• _Aim of the exercise_: Look through the entries below. Say how many lines include "define", with nothing added.

Stored data entries:
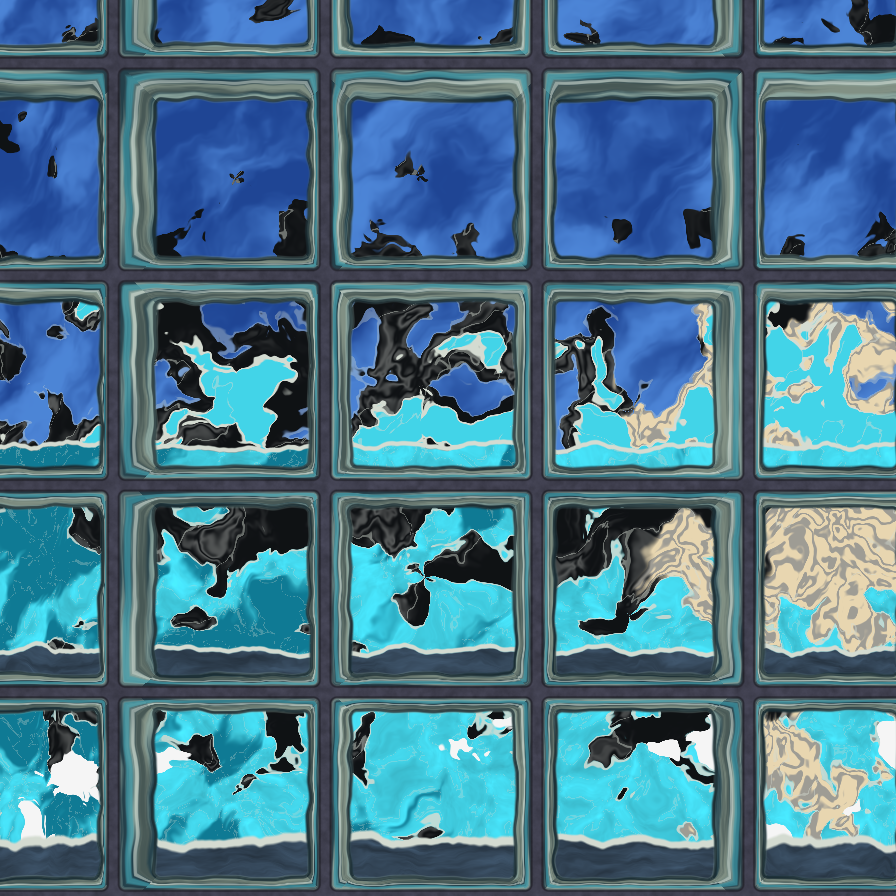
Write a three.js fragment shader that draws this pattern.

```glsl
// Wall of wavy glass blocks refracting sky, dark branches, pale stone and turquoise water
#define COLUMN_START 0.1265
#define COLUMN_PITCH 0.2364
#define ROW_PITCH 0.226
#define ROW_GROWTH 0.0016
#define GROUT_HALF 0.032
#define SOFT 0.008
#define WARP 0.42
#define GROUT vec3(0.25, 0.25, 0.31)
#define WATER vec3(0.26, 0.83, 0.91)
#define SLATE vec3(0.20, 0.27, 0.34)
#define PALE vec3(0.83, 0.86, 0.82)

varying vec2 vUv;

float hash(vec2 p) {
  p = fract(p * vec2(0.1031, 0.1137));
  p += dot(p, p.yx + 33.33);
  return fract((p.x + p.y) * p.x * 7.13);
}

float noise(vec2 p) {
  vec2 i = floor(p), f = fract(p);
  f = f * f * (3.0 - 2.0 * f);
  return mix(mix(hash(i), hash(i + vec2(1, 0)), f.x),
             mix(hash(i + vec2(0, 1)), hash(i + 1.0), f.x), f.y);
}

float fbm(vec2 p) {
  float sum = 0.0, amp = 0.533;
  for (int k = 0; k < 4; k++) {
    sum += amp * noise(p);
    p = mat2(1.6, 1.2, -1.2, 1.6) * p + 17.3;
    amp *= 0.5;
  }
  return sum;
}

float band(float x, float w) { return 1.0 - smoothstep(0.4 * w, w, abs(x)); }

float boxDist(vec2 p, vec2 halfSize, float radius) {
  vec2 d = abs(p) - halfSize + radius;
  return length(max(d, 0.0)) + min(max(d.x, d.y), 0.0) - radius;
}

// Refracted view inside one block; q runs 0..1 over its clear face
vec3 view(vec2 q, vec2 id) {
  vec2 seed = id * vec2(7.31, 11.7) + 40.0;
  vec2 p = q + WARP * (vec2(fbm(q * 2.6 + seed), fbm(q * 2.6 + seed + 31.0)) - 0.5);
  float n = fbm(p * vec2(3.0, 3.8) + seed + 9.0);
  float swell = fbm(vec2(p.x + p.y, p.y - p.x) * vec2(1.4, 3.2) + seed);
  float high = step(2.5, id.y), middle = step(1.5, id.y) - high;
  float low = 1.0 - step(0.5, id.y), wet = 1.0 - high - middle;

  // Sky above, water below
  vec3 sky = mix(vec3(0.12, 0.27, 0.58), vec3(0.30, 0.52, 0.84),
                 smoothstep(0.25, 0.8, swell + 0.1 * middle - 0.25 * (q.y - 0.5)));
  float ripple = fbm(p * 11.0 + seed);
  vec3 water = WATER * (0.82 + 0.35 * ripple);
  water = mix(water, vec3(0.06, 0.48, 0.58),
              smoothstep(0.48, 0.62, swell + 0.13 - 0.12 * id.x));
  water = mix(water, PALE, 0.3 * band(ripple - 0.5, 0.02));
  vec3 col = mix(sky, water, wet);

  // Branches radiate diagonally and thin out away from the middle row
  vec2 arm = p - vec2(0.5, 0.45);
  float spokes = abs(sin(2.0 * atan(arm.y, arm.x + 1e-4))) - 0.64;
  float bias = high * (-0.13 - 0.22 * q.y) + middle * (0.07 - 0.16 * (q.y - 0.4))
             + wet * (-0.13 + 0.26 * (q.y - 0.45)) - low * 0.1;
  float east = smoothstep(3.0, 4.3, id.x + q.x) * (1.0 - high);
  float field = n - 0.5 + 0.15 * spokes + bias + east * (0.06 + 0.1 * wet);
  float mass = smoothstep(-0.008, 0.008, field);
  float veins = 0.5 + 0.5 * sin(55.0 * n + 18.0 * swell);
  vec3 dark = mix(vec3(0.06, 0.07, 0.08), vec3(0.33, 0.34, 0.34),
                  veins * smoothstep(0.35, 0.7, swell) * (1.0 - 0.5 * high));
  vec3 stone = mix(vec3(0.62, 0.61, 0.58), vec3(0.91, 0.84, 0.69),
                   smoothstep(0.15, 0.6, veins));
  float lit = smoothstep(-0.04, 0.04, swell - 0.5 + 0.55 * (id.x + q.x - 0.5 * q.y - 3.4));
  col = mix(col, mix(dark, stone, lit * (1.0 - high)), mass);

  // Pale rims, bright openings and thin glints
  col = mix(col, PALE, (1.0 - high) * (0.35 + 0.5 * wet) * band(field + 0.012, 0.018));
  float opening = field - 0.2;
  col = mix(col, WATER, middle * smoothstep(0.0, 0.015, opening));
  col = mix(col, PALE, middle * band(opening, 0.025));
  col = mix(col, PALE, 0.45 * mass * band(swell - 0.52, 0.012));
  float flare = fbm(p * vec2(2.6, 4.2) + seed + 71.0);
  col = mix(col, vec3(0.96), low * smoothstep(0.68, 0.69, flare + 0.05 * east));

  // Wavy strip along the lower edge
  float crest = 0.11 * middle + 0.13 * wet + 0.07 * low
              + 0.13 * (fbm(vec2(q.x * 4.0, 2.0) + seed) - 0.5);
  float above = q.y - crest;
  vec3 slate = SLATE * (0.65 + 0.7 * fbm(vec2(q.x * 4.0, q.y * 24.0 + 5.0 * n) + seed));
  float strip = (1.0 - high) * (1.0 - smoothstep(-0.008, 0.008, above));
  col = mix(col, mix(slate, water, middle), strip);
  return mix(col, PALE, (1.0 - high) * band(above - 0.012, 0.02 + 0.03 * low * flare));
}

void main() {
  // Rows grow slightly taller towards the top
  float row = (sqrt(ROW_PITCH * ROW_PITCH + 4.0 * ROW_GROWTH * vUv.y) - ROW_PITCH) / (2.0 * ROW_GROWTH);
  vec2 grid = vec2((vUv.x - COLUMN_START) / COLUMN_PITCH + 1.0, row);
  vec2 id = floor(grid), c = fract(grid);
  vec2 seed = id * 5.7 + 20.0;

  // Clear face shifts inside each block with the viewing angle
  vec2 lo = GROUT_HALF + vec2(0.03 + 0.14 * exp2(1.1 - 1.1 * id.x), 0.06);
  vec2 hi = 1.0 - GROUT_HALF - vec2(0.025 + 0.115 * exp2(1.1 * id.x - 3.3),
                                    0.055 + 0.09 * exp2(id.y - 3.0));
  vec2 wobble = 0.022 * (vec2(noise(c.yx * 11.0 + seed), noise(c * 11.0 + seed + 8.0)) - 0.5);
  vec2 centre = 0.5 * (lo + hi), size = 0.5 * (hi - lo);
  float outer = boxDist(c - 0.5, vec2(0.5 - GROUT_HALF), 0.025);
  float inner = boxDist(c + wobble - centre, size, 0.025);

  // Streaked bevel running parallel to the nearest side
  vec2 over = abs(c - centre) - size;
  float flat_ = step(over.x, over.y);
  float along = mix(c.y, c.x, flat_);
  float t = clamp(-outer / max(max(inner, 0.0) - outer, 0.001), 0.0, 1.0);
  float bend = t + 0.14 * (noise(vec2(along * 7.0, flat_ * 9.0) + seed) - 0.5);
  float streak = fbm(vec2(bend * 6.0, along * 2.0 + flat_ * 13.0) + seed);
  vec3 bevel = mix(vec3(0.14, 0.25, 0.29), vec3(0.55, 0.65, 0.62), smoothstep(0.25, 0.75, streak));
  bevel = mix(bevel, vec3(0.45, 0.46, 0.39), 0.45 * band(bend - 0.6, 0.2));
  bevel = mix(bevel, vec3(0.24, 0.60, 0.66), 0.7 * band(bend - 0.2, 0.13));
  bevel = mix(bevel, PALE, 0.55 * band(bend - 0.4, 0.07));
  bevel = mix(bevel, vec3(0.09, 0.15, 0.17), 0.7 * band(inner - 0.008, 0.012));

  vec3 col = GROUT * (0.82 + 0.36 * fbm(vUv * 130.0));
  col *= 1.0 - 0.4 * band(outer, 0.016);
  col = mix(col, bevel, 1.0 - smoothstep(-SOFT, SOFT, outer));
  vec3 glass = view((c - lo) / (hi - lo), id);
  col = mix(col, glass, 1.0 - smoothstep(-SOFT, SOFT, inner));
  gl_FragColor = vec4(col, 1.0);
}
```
==
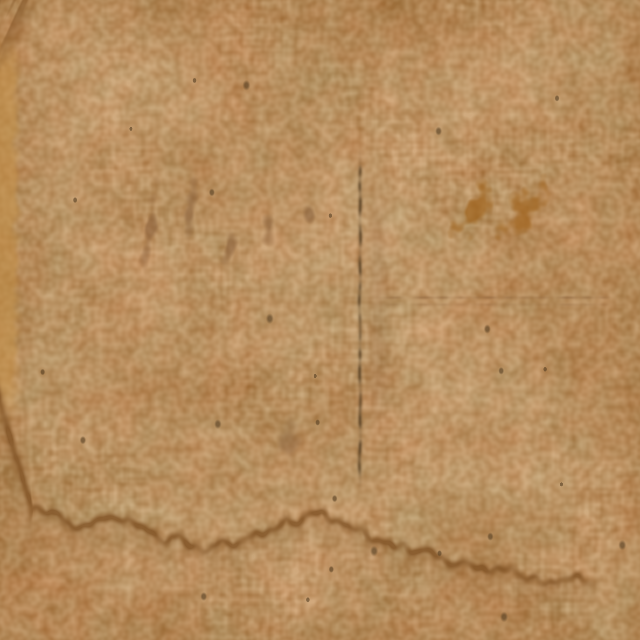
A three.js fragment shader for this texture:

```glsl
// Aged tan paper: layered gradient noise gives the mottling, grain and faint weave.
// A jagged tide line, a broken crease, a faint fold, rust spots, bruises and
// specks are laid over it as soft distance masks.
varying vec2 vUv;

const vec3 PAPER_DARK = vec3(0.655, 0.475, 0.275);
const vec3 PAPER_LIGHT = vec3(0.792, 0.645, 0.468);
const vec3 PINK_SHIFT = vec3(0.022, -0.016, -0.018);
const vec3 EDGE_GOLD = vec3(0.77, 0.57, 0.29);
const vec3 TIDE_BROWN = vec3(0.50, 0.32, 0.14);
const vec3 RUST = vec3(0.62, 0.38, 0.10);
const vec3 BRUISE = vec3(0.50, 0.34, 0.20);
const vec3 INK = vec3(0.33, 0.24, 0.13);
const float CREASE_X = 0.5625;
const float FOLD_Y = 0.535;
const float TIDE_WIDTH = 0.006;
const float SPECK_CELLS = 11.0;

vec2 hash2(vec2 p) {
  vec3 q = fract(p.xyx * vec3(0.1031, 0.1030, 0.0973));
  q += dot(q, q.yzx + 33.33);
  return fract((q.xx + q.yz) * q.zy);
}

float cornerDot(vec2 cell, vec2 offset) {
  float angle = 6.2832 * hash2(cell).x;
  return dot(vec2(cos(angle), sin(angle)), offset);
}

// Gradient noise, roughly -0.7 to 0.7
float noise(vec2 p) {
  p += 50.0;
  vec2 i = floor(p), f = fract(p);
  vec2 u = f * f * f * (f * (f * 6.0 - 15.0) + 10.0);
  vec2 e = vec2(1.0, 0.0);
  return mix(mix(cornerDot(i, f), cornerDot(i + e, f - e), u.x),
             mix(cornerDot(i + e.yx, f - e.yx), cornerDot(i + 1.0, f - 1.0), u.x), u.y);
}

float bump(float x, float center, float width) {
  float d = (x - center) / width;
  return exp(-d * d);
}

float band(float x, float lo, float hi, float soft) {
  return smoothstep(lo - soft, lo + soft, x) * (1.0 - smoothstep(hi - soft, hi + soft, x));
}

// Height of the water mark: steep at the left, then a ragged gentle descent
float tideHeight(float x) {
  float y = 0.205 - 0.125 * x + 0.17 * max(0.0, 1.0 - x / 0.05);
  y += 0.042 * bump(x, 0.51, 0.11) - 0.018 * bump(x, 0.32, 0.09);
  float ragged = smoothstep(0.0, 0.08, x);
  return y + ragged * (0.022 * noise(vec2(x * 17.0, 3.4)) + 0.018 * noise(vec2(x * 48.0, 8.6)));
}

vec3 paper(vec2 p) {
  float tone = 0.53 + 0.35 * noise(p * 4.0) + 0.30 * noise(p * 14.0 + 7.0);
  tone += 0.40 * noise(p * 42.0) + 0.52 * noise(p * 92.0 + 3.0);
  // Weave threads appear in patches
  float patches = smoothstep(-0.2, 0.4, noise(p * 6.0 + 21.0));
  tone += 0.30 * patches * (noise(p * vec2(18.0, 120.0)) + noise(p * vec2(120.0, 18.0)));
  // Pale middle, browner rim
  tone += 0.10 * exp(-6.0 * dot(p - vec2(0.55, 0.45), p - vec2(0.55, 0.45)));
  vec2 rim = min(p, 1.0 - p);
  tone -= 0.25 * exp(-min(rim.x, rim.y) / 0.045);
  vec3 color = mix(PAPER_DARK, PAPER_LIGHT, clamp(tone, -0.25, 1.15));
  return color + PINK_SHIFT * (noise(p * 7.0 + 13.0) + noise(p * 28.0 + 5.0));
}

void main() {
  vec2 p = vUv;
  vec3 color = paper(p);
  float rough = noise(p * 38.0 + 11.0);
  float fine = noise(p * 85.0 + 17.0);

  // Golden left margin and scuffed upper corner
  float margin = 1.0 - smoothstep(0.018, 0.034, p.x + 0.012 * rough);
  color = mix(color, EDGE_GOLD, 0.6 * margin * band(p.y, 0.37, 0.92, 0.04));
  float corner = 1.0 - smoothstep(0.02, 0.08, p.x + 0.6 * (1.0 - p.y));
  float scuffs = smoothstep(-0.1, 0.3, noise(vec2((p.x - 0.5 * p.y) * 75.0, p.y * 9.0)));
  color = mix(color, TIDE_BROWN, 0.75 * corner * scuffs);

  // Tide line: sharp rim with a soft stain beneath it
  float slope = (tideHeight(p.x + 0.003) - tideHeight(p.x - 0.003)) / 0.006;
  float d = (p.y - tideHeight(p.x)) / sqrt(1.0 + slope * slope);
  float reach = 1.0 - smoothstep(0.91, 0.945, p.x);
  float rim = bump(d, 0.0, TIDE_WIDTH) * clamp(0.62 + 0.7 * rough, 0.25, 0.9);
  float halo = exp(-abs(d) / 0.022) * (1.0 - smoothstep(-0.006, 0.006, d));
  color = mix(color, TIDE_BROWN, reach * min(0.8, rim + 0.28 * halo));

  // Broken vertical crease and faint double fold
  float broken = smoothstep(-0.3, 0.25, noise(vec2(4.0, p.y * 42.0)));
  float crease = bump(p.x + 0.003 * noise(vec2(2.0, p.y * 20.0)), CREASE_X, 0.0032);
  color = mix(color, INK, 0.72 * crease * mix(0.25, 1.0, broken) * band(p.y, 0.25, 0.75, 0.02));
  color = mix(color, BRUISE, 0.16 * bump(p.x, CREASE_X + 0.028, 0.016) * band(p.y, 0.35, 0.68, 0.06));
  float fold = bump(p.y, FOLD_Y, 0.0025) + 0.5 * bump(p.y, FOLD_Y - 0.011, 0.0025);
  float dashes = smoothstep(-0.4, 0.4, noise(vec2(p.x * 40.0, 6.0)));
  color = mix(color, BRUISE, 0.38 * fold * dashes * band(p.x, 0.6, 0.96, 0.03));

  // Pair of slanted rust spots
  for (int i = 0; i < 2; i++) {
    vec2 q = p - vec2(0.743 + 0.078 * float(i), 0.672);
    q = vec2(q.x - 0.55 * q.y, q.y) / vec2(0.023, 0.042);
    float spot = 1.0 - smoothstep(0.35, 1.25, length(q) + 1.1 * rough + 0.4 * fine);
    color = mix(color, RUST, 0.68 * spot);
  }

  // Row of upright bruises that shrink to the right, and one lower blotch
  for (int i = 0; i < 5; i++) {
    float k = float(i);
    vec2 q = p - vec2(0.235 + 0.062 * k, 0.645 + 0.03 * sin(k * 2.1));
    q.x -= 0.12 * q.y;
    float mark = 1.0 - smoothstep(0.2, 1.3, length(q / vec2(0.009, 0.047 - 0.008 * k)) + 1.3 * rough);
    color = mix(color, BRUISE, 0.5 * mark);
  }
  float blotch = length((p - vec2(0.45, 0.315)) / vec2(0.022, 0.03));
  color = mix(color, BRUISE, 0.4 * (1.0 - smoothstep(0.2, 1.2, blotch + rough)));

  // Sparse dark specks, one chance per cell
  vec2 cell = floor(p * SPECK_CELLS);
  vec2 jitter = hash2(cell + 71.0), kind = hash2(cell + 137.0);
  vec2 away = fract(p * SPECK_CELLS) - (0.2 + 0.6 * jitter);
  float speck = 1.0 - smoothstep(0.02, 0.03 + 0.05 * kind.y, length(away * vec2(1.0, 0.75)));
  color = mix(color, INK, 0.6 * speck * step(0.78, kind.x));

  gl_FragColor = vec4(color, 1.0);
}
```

• _Your response_: 11